Amidst the extravaganza of K-pop, we must not forget the people working behind the music and the fancy music videos to help lift the exciting music scene with new sounds. One of them is a Korean producer and DJ by the name of 250, who has produced for hip-hop acts E SENS, Masta Wu and Kim Ximya, and has also worked on genre-bending beats for K-pop stars such as BTS, BoA, ITZY, NCT 127 and f(x). Now, 250 is stepping into the limelight with his quirky brand of sound.
The Seoul-based producer released his first project “Rear Window” in 2018, but took four years to make his debut album titled PPONG—safe to say, it’s worth the wait. Taking inspiration from the Korean music genre of ppong-jak, which is normally popular amongst the middle-aged and senior citizens in the country as a form of entertainment, the music producer dissected it before deciding to bring the genre’s high energy two-beat rhythm and folk scales back by elevating the sound for an entirely new generation.
With the help of masterminds like techno-trot Epaksa and ppong-jak legend Na Woon Do, 250 is also working on a YouTube docu-series called “Finding ppong” that will feature scenes from the making of the album and conversations with music enthusiasts about “ppong”. He is on his way to bridging the Korean dance music’s generation gap.
In the meantime, we spoke to 250 about the creation of PPONG, the “Bang Bus” video and what he thinks about K-pop music.
First of all, what does 250 mean?
It’s a play on words. My Korean name is Lee Ho-Hyoung, which sounds like the numbers 2, 5, and 0 in Korean. Though most Koreans call me by the Sino-Korean numbers, pronounced ‘Lee Oh Gong’.
Who were you listening to when you were growing up and how has it evolved?
I grew up listening to Shin Hae Chul. There was something authentic about the way he narrates his lyrics. Then came Seo Taeji and artists from the ‘90s with their sounds and thick bass who helped pave the way for the subsequent hip-hop generation. Then going into the new millennium, it was interesting to see all these hip-hop producers getting ahead of the competition by creating a sound of their own.
Was there a moment that really solidified your desire to make music?
[It was] the first time I saw wave-shaped music files being uploaded on a computer program and I could edit them myself.
Why did PPONG take four years to make?
I don’t know. It’s not like there was a creative shift along the way. But there was a point around the time I was working on “Rear Window”, I had to shake some things off and start over. In retrospect, I think this amount of time was necessary, or else the album wouldn’t be what it is today.
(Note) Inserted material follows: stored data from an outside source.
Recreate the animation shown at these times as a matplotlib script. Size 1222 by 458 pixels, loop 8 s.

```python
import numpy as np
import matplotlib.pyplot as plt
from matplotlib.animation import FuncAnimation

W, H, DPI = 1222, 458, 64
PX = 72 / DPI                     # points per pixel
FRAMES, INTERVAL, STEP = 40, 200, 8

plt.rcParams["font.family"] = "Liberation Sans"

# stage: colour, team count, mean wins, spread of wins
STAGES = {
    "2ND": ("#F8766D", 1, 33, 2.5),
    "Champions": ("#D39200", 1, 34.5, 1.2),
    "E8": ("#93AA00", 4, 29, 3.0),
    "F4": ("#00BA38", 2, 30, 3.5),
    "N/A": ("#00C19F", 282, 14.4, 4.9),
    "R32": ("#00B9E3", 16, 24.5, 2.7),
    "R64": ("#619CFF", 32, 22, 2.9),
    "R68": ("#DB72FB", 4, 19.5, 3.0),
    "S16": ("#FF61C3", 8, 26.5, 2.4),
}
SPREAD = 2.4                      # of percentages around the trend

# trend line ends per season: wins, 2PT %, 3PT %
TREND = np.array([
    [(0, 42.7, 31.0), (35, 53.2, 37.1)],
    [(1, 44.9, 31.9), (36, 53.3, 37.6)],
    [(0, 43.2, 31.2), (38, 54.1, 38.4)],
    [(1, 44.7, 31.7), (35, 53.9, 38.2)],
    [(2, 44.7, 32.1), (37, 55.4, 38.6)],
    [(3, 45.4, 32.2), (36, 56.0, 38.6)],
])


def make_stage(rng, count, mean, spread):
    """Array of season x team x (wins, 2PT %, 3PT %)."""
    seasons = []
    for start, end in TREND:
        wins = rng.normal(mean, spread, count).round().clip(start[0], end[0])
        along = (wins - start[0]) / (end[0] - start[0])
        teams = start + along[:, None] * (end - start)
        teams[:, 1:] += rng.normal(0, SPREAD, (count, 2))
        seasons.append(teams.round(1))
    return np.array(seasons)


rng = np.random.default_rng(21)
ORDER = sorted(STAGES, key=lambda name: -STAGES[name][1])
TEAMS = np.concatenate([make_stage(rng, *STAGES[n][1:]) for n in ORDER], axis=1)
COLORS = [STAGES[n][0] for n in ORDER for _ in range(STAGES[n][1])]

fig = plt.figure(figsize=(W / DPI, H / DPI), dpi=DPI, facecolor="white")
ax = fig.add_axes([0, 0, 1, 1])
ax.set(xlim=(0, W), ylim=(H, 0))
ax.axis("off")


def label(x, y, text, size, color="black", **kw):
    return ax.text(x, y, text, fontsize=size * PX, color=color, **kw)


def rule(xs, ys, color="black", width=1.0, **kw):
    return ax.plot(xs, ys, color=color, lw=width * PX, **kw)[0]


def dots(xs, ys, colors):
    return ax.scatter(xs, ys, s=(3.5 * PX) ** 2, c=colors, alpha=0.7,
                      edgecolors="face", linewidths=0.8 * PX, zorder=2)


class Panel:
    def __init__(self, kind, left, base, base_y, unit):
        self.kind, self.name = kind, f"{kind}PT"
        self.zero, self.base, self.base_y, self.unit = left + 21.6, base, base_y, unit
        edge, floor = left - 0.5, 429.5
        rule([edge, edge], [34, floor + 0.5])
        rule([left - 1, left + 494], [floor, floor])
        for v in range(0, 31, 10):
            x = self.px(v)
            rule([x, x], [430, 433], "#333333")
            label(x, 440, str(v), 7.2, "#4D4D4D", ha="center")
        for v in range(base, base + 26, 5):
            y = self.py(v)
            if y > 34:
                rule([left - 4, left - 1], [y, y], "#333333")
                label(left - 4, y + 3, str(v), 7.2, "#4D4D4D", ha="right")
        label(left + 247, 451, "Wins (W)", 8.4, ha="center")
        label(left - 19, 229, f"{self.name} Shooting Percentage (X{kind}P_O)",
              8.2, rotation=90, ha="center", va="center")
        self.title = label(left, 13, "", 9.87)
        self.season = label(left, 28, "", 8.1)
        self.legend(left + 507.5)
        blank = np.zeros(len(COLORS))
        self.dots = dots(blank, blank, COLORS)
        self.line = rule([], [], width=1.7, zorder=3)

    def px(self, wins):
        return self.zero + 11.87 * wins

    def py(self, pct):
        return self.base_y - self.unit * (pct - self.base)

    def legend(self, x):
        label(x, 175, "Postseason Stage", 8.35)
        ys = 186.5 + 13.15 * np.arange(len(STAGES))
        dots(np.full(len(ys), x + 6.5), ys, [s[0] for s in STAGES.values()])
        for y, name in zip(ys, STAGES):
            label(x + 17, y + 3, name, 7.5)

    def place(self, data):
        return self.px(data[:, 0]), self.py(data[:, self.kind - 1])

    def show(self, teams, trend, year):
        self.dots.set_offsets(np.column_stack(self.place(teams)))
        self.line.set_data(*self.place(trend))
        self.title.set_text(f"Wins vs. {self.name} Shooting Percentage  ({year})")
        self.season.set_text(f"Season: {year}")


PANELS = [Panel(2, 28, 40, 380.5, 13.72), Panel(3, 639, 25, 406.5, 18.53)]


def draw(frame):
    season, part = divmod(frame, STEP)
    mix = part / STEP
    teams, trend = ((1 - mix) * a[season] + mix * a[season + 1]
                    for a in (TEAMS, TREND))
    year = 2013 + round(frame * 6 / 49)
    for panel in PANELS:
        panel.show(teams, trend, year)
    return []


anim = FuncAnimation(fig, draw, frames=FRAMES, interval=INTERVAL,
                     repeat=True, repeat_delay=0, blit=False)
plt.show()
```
What has been the most challenging and gratifying part of creating this album?
I wanted an album that was widely loved, but also an album that felt personal to me. And I feel pretty satisfied with both, especially the latter.
What is it about trot music and ppong-jak that attracted you to incorporate them into your music?
Ppong music has been with me ever since I can remember. It can be found everywhere, in every corner of my country. It’s a big part of our pulsating culture so naturally, I thought it would be fun to incorporate ppong elements into other sounds I’ve surrounded myself with and emulated.
We love how quirky your “Bang Bus” music video is. What was the thought process going into making the music video?
I’m glad you loved it. I didn’t want to get too involved in the creative process for the “Bang Bus” video. I wanted other creative minds to bring forth their visual narrative once they heard the song. See how others visualised it. I had a great team with a great idea for the video.
If you were to introduce yourself with one song, what would it be and why?
“Royal Blue”. The single and music video both came out the same day as the album.
Who are some of the people that influenced you the most when it comes to music?
Ryuichi Sakamoto, The Chemical Brothers, and Prince.
You have worked with so many K-pop and Korean hip-hop artists. Which one has been the best experience for you and why?
E SENS with “Flight”. [It was] a song that taught me how to craft a beat around acapella vocals. I had a different approach and attitude towards producing after this song.
What is the most fascinating thing about making music for K-pop artists? Anything that would surprise international listeners?
Musical freedom. When it comes to making K-pop music, there are fewer creative restrictions compared to other music genres. In good time, I’ll get to show you what I mean.
How do you see your sound evolving? Are there other genres you see yourself exploring for future works?
For a while, it was all about filling in the sounds. But now, I’m exploring the ‘less is more’ way where I’m draining out sounds and still manage to make it sound whole.
Tell us more about this playlist you have curated for us.
I’ve put together a selection of sounds and styles that have been my sonic inspiration and motivational sources during the making of the album.
Cover Credit: Beasts And Natives Alike